But I think that a nation which is completely unified culturally, will cease to produce any culture: so that there must be a certain amount of internal culturalbickering if it is to achieve anything in the way of art, thought and spiritual activity—and thereby make its contribution to the culture of Europe.
It has often been the weakness of “regionalist” movements, to assume that a cultural malady can be cured by political means; to ascribe, to individuals belonging to the dominant culture, malignant intentions of which they may be innocent; and, by not probing deep enough into the causes, to prescribe a superficial remedy. By the materialist, these regional stirrings are often regarded with derision. The man of letters, who should be peculiarly qualified to respect and to criticize them, should be able to take a longer view than either the politician or the local patriot. He should know that neither in a complete and universal uniformity, nor in an isolated self-sufficiency, can culture flourish; that a local and a general culture are so far from being in conflict, that they are truly necessary to each other. To the engineering mind, the idea of a universal uniformity on the one hand or the idea of complete autarky on the other, is more easily apprehensible. The union of local cultures in a general culture is more difficult to conceive, and more difficult to realize. But the man of letters should know that uniformity means the obliteration of culture, and that self-sufficiency means its death by starvation.

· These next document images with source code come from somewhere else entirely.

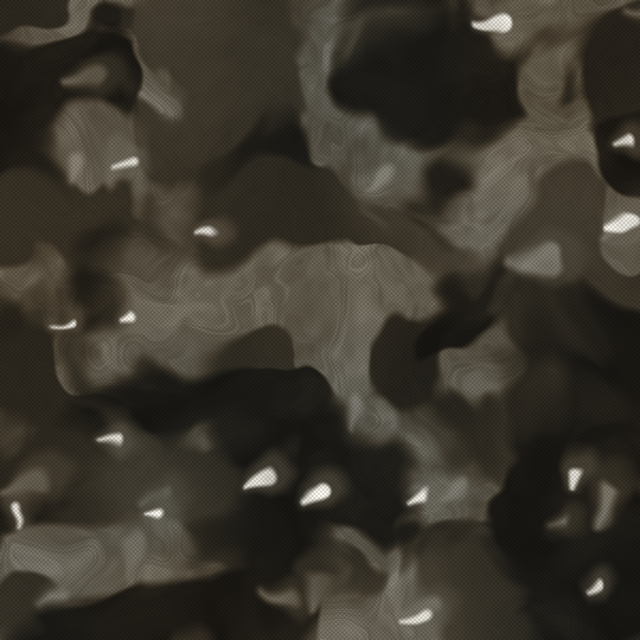
A Shadertoy shader for this texture:

```glsl
// Murky umber paint: soft-edged light and dark patches from warped noise,
// broken brush hairs inside them, scattered pale dabs with smeared tails,
// and a fine woven grain over everything.

const vec3 SOOT   = vec3(0.075, 0.068, 0.055);
const vec3 SHADOW = vec3(0.120, 0.110, 0.090);
const vec3 UMBER  = vec3(0.200, 0.180, 0.140);
const vec3 EARTH  = vec3(0.280, 0.250, 0.200);
const vec3 STONE  = vec3(0.360, 0.340, 0.290);
const vec3 ASH    = vec3(0.500, 0.480, 0.435);
const vec3 CHALK  = vec3(0.940, 0.930, 0.900);

float hash(vec2 p, float seed) {
    vec3 q = fract(vec3(p.xyx + seed * 17.31) * 0.1031);
    q += dot(q, q.yzx + 33.33);
    return fract((q.x + q.y) * q.z);
}

float noise(vec2 p, float seed) {
    vec2 i = floor(p), f = fract(p);
    f = f * f * f * (f * (f * 6.0 - 15.0) + 10.0);
    float low  = mix(hash(i, seed), hash(i + vec2(1, 0), seed), f.x);
    float high = mix(hash(i + vec2(0, 1), seed), hash(i + vec2(1, 1), seed), f.x);
    return mix(low, high, f.y);
}

float fbm(vec2 p, float seed) {
    return 0.70 * noise(p, seed) + 0.22 * noise(p * 2.1 + 5.3, seed + 1.0)
         + 0.08 * noise(p * 4.3 + 9.1, seed + 2.0);
}

vec2 warp(vec2 p, float scale, float amount, float seed) {
    vec2 offset = vec2(noise(p * scale, seed), noise(p * scale, seed + 1.0));
    return p + amount * (offset - 0.5);
}

// Patch mask whose edge wanders between crisp and smeared
float patchMask(vec2 p, vec2 scale, float level, float seed) {
    float smear = noise(p * 7.0, seed + 7.0);
    float width = mix(0.03, 0.17, smear * smear);
    return smoothstep(level - width, level + width, fbm(p * scale, seed));
}

vec3 ramp(float t) {
    vec3 c = mix(SOOT, SHADOW, clamp(t / 0.14, 0.0, 1.0));
    c = mix(c, UMBER, clamp((t - 0.14) / 0.26, 0.0, 1.0));
    c = mix(c, EARTH, clamp((t - 0.40) / 0.20, 0.0, 1.0));
    c = mix(c, STONE, clamp((t - 0.60) / 0.20, 0.0, 1.0));
    return mix(c, ASH, clamp((t - 0.80) / 0.25, 0.0, 1.0));
}

// Tapered stroke along x: negative inside
float strokeDistance(vec2 p, float halfLength, float radius) {
    float along = clamp(p.x / halfLength, -1.0, 1.0);
    return length(p - vec2(along * halfLength, 0.0)) - radius * (0.75 + 0.35 * along);
}

// Scattered dabs: x = solid body, y = faint smear around it
vec2 dabs(vec2 p, float cells, float share, float size, float edge, float seed) {
    vec2 home = floor(p * cells);
    vec2 cover = vec2(0.0);
    for (int y = -1; y <= 1; y++)
    for (int x = -1; x <= 1; x++) {
        vec2 cell = home + vec2(x, y);
        if (hash(cell, seed) > share) continue;
        vec2 jitter = vec2(hash(cell, seed + 1.0), hash(cell, seed + 2.0));
        float pick = hash(cell, seed + 3.0);
        float angle = pick > 0.82 ? 1.35 : mix(-0.15, 0.75, pick);
        float grow = size * mix(0.6, 1.2, hash(cell, seed + 4.0));
        vec2 d = p - (cell + 0.15 + 0.7 * jitter) / cells;
        float c = cos(angle), s = sin(angle);
        d = vec2(c * d.x + s * d.y, c * d.y - s * d.x);
        float dist = strokeDistance(d, grow, grow * mix(0.4, 0.75, jitter.y));
        float body = 1.0 - smoothstep(-edge, edge, dist);
        float tail = 1.0 - smoothstep(0.0, 0.024, dist - 0.3 * d.x);
        cover = max(cover, vec2(body, tail));
    }
    return cover;
}

// Fine crossed threads, faded out where pixels cannot resolve them
float weave(vec2 p, float threads, float height) {
    vec2 wave = sin(6.2831853 * threads * p);
    return wave.x * wave.y * smoothstep(2.0, 3.2, height / threads);
}

void mainImage(out vec4 fragColor, in vec2 fragCoord) {
    vec2 uv = fragCoord / iResolution.y;
    vec2 p = warp(uv, 7.0, 0.085, 3.0);
    p = warp(p, 17.0, 0.030, 8.0);

    // Broad tone, then light patches, then dark patches over them
    float tone = 0.38 + 0.40 * (noise(p * 4.5, 12.0) - 0.5);
    float shade = fbm(p * 13.0, 20.0);
    float light = patchMask(p, vec2(8.0, 9.0), 0.54, 30.0);
    float dark = patchMask(p, vec2(7.0, 8.0), 0.56, 50.0);
    tone = mix(tone, 0.84 + 0.42 * (shade - 0.5), 0.92 * light);
    tone = mix(tone, 0.07 + 0.20 * (shade - 0.5), 0.92 * dark);

    // Broken brush hairs follow the shading, strongest in the light paint
    float hairs = noise(vec2(shade * 32.0, (uv.x + uv.y) * 14.0), 60.0) - 0.5;
    float mottle = noise(p * 55.0, 64.0) - 0.5;
    tone += (0.09 * hairs + 0.07 * mottle) * (0.35 + light) * (1.0 - 0.7 * dark);

    // Dull grey strokes, then chalk highlights
    vec2 q = warp(uv, 28.0, 0.018, 70.0);
    vec2 dull = dabs(q, 6.5, 0.38, 0.024, 0.009, 80.0);
    vec2 bright = dabs(q, 7.0, 0.34, 0.0165, 0.005, 90.0);
    tone = mix(tone, 0.74, 0.45 * dull.y);
    tone = mix(tone, 0.98 + 0.5 * (shade - 0.5), 0.85 * dull.x);
    tone = mix(tone, 0.88, 0.55 * bright.y);

    vec3 color = ramp(tone);
    float tint = noise(uv * 3.5, 100.0) - 0.5;
    color *= 1.0 + tint * vec3(0.07, -0.01, -0.10);
    float glint = bright.x * mix(0.75, 1.0, noise(uv * 40.0, 110.0));
    color = mix(color, CHALK, glint);
    color *= 1.0 + 0.13 * weave(uv, 150.0, iResolution.y);
    fragColor = vec4(color, 1.0);
}
```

I have suggested that the cultural health of Europe, including the cultural health of its component parts, is incompatible with extreme forms of both nationalism and internationalism. But the cause of that disease, which destroys the very soil in which culture has its roots, is not so much extreme ideas, and the fanaticism which they stimulate, as the relentless pressure of modern industrialism, setting the problems which the extreme ideas attempt to solve. Not least of the effects of industrialism is that we become mechanized in mind, and consequently attempt to provide solutions in terms of engineering, for problems which are essentially problems of life.